Comfyballs Mens Underwear Deemed Indecent For Men Not For Women!
It appears that the US Patent and Trademark Office (USPTO) has its points of contention with regards to Comfyballs men's underwear.
Anders Selvig, the founder of a Norwegian brand known as Comfyballs attempted to register his company name in the USA (after successfully doing this is 22 nations), but he couldn't apply as a men's underwear company.
The USPTO said Comfyballs was excessively indecent.
"Registration is denied on the grounds that the applied for mark comprises of or incorporates indecent or scandalous matter," the office replied, declining Comfyballs' application because of its use of, well, balls in its name.
The Great Wrongdoer!
"The use of "balls" in this context is used instead of the word "testicles"", the USPTO said. "The thought behind the mark is that a man's testicles will be agreeable in the applicant's goods. Tragically, the term "balls" has an obscene meaning to a substantial composition of hte general plublic."
The USPTO cited the Random House dictionary's meaning of "balls" as being inappropriate in this context, and also the negative response to Ben and Jerry's Schweddy Balls ice cream flavor.
[EDITORS NOTE: Although Ben & Jerry were mentioned with "Schweddy Balls", they get NO credit for it. The term was made popular by one of the top 10 Saturday Night Live skits in history, which starred Alec Baldwin.

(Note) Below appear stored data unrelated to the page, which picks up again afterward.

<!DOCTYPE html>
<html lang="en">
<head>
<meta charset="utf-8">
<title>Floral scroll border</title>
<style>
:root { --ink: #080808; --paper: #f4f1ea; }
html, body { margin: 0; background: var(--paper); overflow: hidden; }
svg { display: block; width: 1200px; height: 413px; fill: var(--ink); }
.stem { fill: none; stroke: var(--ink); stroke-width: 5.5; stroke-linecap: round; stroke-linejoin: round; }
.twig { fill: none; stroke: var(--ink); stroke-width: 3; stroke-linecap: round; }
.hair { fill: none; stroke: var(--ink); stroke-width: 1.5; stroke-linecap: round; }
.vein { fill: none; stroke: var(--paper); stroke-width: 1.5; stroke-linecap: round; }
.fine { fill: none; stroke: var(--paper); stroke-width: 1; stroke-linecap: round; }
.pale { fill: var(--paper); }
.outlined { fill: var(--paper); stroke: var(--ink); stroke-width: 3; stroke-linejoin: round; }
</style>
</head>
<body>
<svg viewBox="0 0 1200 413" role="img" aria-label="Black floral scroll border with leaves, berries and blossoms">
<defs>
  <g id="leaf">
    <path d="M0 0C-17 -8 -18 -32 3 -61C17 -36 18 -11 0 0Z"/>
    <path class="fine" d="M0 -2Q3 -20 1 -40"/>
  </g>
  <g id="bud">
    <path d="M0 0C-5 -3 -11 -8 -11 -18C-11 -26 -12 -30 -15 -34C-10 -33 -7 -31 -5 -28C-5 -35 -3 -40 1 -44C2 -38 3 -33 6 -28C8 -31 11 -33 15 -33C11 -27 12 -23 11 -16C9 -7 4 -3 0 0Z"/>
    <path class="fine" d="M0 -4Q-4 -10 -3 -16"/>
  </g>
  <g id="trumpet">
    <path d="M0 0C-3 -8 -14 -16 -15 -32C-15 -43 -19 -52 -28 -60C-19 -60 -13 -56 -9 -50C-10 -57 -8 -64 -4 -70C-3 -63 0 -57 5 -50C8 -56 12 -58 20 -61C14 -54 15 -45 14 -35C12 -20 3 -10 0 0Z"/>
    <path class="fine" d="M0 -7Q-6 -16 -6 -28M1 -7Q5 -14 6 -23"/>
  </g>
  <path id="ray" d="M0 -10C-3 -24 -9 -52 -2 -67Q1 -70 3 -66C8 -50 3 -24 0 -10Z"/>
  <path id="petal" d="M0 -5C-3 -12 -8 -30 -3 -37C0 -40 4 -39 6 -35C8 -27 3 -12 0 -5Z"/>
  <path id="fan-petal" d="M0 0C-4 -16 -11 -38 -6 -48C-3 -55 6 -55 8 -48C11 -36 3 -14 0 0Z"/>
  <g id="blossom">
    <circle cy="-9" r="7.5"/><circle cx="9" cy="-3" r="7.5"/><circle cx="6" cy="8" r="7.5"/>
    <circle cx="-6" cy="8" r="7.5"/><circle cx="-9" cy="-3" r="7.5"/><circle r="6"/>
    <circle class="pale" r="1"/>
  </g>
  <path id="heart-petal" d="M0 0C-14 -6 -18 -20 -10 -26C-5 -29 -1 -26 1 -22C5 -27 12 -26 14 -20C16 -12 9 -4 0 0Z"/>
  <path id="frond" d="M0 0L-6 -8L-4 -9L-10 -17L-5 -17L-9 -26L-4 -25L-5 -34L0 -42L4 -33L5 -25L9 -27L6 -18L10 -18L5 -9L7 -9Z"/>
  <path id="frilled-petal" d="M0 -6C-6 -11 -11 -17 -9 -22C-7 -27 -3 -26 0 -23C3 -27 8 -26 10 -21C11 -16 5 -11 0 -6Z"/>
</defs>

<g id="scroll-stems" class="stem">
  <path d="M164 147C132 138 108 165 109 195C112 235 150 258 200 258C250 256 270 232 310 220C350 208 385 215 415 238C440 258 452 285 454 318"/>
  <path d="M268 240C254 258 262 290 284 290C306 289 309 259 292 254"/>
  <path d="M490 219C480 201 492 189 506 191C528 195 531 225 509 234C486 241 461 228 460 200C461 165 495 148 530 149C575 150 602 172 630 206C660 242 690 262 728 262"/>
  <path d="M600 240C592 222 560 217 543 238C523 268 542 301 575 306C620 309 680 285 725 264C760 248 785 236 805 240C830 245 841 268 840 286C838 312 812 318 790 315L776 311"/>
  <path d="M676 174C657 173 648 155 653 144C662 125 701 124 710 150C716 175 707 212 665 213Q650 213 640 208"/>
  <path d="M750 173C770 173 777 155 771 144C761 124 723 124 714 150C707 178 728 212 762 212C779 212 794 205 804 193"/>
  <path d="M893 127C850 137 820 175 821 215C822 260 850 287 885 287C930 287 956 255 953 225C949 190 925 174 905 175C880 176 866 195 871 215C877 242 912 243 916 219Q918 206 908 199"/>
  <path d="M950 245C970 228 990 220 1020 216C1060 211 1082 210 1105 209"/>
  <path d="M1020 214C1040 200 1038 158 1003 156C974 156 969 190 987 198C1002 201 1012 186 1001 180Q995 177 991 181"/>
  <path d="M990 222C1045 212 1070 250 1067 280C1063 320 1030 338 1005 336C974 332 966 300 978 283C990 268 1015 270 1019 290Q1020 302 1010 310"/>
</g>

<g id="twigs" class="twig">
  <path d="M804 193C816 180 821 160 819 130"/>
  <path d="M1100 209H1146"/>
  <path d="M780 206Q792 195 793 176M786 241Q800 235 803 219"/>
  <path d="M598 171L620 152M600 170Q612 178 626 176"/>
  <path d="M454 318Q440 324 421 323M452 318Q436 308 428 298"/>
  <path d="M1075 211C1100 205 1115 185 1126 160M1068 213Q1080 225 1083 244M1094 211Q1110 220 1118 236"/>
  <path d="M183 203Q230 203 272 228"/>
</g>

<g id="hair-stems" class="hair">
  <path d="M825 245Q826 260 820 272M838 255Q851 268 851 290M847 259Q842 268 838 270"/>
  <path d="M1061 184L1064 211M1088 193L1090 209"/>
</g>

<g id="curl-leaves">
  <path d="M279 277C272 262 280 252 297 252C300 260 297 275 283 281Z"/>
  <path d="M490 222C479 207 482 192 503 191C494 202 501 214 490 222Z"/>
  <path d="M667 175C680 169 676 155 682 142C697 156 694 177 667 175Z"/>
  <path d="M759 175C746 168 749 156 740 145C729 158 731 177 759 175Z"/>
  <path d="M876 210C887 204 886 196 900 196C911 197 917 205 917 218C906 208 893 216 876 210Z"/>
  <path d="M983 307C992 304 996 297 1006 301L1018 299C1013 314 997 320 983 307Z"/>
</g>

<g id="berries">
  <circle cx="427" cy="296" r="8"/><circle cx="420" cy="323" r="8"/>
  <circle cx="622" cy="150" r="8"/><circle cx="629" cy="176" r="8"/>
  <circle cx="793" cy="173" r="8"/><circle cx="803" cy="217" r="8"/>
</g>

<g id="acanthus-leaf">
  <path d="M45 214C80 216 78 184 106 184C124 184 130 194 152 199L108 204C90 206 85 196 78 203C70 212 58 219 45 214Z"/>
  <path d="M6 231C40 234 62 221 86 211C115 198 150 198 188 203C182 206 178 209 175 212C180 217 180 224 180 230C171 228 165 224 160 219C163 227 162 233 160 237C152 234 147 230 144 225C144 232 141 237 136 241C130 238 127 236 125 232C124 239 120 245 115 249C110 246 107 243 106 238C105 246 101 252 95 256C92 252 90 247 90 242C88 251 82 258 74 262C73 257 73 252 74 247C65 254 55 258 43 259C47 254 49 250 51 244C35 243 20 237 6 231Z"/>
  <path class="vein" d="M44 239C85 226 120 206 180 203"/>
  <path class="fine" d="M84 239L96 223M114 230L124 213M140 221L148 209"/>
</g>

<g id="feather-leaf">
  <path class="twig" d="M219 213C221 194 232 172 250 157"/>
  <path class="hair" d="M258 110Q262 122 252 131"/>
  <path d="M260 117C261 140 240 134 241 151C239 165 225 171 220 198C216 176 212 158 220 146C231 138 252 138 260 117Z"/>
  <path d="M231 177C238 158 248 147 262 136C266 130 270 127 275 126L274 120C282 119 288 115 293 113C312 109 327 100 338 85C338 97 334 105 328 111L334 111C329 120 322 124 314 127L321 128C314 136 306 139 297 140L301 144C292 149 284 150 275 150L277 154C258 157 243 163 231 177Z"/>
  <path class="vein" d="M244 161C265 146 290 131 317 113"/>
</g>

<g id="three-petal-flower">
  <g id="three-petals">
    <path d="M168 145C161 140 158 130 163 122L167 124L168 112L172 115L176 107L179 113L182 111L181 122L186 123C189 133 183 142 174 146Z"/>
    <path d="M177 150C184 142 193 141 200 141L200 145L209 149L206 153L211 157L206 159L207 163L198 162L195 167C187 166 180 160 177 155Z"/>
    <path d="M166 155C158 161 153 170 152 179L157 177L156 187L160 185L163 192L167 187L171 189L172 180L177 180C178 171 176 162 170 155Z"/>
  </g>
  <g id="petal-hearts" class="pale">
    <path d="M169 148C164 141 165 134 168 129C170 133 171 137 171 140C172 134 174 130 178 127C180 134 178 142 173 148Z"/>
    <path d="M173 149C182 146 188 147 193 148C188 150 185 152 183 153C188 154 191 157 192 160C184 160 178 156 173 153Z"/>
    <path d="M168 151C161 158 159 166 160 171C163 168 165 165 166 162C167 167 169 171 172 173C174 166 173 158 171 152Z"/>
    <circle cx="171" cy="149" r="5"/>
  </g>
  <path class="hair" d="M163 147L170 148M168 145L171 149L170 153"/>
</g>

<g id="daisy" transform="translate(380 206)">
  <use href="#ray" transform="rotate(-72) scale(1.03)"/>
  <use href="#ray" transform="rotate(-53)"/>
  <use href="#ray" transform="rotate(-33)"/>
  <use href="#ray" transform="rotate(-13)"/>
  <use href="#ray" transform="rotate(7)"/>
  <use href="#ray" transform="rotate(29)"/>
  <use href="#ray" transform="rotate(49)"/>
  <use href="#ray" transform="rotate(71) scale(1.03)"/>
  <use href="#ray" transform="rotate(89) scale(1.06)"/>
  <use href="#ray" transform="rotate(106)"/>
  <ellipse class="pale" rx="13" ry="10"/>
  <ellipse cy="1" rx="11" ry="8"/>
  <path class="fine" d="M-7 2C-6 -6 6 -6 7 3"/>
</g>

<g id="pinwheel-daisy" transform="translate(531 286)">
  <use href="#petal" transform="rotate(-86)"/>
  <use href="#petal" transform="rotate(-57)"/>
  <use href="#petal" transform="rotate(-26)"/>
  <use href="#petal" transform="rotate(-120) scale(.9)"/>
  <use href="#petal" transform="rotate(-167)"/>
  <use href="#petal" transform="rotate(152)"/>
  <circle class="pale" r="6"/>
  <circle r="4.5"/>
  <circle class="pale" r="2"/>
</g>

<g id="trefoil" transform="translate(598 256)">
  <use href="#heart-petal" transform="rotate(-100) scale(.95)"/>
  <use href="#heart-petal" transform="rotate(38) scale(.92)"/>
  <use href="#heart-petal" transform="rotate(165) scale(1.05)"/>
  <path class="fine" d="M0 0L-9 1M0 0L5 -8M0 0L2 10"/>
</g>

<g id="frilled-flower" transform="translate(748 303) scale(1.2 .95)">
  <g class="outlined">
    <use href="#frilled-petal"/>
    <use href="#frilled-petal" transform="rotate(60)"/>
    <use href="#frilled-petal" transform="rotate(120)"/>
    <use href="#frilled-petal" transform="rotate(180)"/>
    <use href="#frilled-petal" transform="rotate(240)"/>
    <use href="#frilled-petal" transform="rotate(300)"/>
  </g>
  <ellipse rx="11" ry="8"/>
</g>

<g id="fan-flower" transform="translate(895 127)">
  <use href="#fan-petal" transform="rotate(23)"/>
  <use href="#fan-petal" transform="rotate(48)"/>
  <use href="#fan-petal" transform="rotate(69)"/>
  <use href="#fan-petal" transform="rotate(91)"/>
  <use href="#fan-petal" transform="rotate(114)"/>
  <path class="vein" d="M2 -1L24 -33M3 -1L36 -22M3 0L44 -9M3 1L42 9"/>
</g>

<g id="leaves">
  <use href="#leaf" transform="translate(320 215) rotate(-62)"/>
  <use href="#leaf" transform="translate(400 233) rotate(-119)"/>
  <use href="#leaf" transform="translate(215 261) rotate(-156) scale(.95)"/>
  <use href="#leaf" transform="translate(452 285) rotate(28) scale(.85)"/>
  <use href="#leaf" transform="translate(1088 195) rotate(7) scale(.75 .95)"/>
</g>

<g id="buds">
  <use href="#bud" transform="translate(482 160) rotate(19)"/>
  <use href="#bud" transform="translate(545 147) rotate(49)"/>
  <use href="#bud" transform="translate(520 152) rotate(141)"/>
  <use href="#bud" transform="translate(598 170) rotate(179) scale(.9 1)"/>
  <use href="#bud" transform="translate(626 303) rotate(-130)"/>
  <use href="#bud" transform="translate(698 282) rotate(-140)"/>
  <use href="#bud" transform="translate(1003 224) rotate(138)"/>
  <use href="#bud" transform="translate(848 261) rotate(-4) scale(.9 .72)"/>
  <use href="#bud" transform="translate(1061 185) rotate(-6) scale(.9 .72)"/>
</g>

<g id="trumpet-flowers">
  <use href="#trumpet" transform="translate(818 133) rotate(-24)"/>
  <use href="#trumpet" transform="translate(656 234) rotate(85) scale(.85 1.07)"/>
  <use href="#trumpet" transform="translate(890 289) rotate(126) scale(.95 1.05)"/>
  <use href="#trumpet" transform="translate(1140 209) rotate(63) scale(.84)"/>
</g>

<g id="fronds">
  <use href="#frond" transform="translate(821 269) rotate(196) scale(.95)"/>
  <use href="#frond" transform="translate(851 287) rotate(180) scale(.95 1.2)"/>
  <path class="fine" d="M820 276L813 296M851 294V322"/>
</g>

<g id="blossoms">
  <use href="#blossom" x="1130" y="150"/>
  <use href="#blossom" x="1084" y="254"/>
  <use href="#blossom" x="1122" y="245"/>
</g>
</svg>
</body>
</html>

I have added the video to the bottom of the post, (video was taken down by NBC and doesn't allow viewing in the USA!) and if you have never seen it, you should take 5 minutes and watch. Your eyes will be wet with tears as Ana Gasteyer and Molly Shannon do everything possible to make the other actors begin to laugh. It is obvious when watching that it took every bit of concentration for them to stay in character. This is the only Alec Baldwin skit I like, so if you aren't a Baldwin fan, try watching this one anyway.]
That was 2013, yet the brand didn't surrender. They registered once more, this time as a women's underwear brand, and the USPTO issued their certificate that month, for a registered trademark.
"This is a reference point for us, a little bit strange perhaps," Selvig told in an email. "As English is not our local dialect, we thoroughly comprehend that the USPTO may have been right on the assumed perceived vulgarity of our men's underwear application, yet a layman all over could surely contend that Comfyballs for women's underwear is similarly or more vulgar than the same for men."
So comfyballs has a Registered Trademark (and uses the R in a circle); but must use the "TM" for their men's line. What is really funny is they do NOT HAVE a women's line at this time!
"In parallel with realizing that we wouldn't have the capacity to enlist for men's underwear, we were building up another women's line," Selvig stated, adding that the trademark obstacle didn't restrict him from marketing Comfyballs in the US – and conceded that he held off on a major launch, trusting he'd get more buzz on the name controversy!
"We strongly trust that it establishes our platform better from the get go to have such registration. A federal registration establishes our ownership of the mark and our exclusive right to utilize the trademark across the nation, and we can record it with US Customs to stall the importation of infringing goods," Selvig said.